fast-Fashion retailer Primark To Train Indian Cotton Farmers on sustainable farming tacks

Primark, one of Europe’s largest fast fashion retailers, has committed to training an additional 125,000 smallholder cotton farmers in India, Pakistan, and Bangladesh in more sustainable farming methods by the end of 2023.

The organization’s sustainable cotton programme teaches farmers how to use less toxic fertilizers and pesticides, as well as less water, to help preserve biodiversity and combat climate change. According to the organisation, it also cuts input costs and increases yields and revenues for farmers.

The commitment will bring the overall number of farmers in the programme to over 275,000 by the end of next year, according to Primark, which is controlled by London-listed Associated British Foods.
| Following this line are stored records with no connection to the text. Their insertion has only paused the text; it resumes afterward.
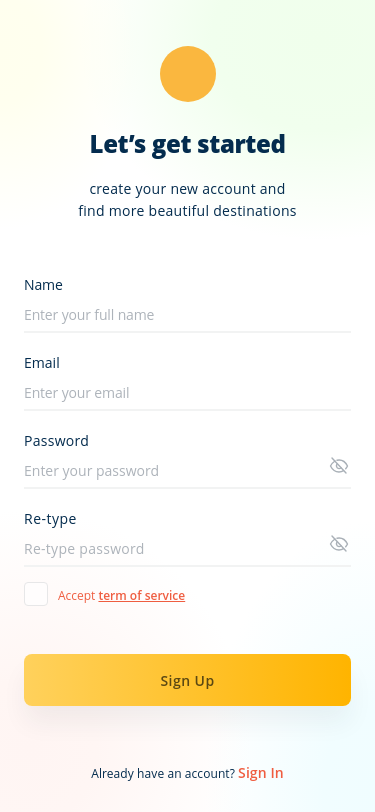
<!DOCTYPE html>
<html lang="en">
<head>
<meta charset="utf-8">
<title>Sign up</title>
<style>
:root {
  --navy: #042c4e;
  --hint: #adb3ba;
  --rule: #f2f3f3;
  --coral: #ef5d40;
  --amber: #fab73f;
  --button-start: #ffd15c;
  --button-end: #ffb400;
  --button-text: #5b4813;
}
* { box-sizing: border-box; margin: 0; padding: 0; }
html, body { width: 375px; height: 812px; overflow: hidden; }
body { font: 400 14px/22px "Open Sans", sans-serif; color: var(--navy); }
.screen {
  width: 375px; height: 812px;
  display: flex; flex-direction: column;
  padding: 46px 24px 0;
  background:
    radial-gradient(ellipse 140px 180px at 0 50px, #ffffee 0%, #ffffef 30%, #ffffef00 100%),
    radial-gradient(ellipse 240px 200px at 320px 40px, #f0ffec 0%, #f1ffee 45%, #f1ffee00 100%),
    radial-gradient(ellipse 220px 240px at 30px 750px, #fff5f3 0%, #fff6f4 30%, #fff6f400 100%),
    radial-gradient(ellipse 170px 270px at 375px 790px, #f0fdff 0%, #f1fdff 30%, #f1fdff00 100%),
    #fff;
}
.intro { display: flex; flex-direction: column; align-items: center; text-align: center; white-space: nowrap; }
.badge { width: 56px; height: 56px; border-radius: 50%; background: var(--amber); }
h1 { margin-top: 25px; font-size: 24px; line-height: 34px; font-weight: 800; letter-spacing: -.4px; }
.lead { margin-top: 17px; letter-spacing: .28px; }
.fields { display: grid; grid-auto-rows: 59px; row-gap: 19px; margin-top: 52px; }
.field {
  position: relative;
  display: flex; flex-direction: column; gap: 8px;
  border-bottom: 2px solid var(--rule);
}
.hint { color: var(--hint); }
.spaced { letter-spacing: .28px; }
.wide { letter-spacing: .5px; }
.tight { letter-spacing: -.15px; }
.eye {
  position: absolute; right: 2px; top: 26px; width: 20px; height: 20px;
  fill: none; stroke: #a9b0b7; stroke-width: 1.4; stroke-linecap: round; stroke-linejoin: round;
}
.terms {
  display: flex; align-items: center; gap: 10px;
  margin-top: 15px; height: 24px;
  font-size: 12px; color: var(--coral);
}
.checkbox { width: 24px; height: 24px; border: 1px solid #e7e7e8; border-radius: 4px; background: #ffffff99; }
.terms p { padding-top: 3px; }
a { color: inherit; text-decoration: none; }
.terms a { font-weight: 600; text-decoration: underline; }
.sign-up {
  display: flex; align-items: center; justify-content: center;
  flex: none; height: 52px; margin-top: 48px; padding-top: 2px;
  border-radius: 8px;
  background: linear-gradient(90deg, var(--button-start), var(--button-end));
  box-shadow: 0 18px 26px -2px #1c2a3a10;
  color: var(--button-text); font-weight: 600; letter-spacing: .45px;
}
.sign-in { margin-top: 56px; text-align: center; font-size: 12px; letter-spacing: .08px; white-space: nowrap; }
.sign-in a { font-size: 14px; font-weight: 600; color: var(--coral); }
</style>
</head>
<body>
<main class="screen">
  <header class="intro">
    <div class="badge"></div>
    <h1>Let’s get started</h1>
    <p class="lead">create your new account and<br>find more beautiful destinations</p>
  </header>

  <svg width="0" height="0" style="position:absolute" aria-hidden="true">
    <defs>
      <g id="eye-off">
        <path d="M6 5Q3 7 1.500 10Q4.500 16 10 16Q12.500 16 14.500 14.700"/>
        <path d="M8 4.200Q15 2.800 18.500 10Q17.800 11.500 16.700 12.700"/>
        <path d="M8 8Q6.700 10 8.200 11.800Q10 13.300 12 12"/>
        <path d="M3 2L17 17"/>
      </g>
    </defs>
  </svg>

  <section class="fields">
    <div class="field">
      <span class="label tight">Name</span>
      <span class="hint tight">Enter your full name</span>
    </div>
    <div class="field">
      <span class="label">Email</span>
      <span class="hint tight">Enter your email</span>
    </div>
    <div class="field">
      <span class="label spaced">Password</span>
      <span class="hint">Enter your password</span>
      <svg class="eye" viewBox="0 0 20 20" role="img" aria-label="Show password"><use href="#eye-off"/></svg>
    </div>
    <div class="field">
      <span class="label wide">Re-type</span>
      <span class="hint spaced">Re-type password</span>
      <svg class="eye" viewBox="0 0 20 20" role="img" aria-label="Show password"><use href="#eye-off"/></svg>
    </div>
  </section>

  <div class="terms">
    <span class="checkbox"></span>
    <p>Accept <a href="#">term of service</a></p>
  </div>

  <a class="sign-up" href="#">Sign Up</a>
  <p class="sign-in">Already have an account? <a href="#">Sign In</a></p>
</main>
</body>
</html>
Primark pledged in September to reduce its environmental effect by utilising more recyclables, making garments more robust, and raising employee compensation.

By 2027, it promised that all of the cotton in its garments would come from its sustainable cotton initiative, either organic or recycled. By 2030, it plans to create all of its products out of recycled fibres or more sustainably sourced material.

Primark currently makes over 40% of their apparel from recycled fibres or more ecologically sourced materials.

Major brands are under pressure to alter supply chains and address a culture that has resulted in millions of products ending up in landfills, thanks to environmental campaigners calling out the fashion industry for its extensive use of water and chemicals.

Many environmental activists are sceptical of brand green commitments, claiming that they are motivated by a desire for good PR rather than a desire to transform the industry’s culture. Primark claims that its vast scale allows them to make an impact.

Primark announced last month that it would hike some prices to combat rising inflation.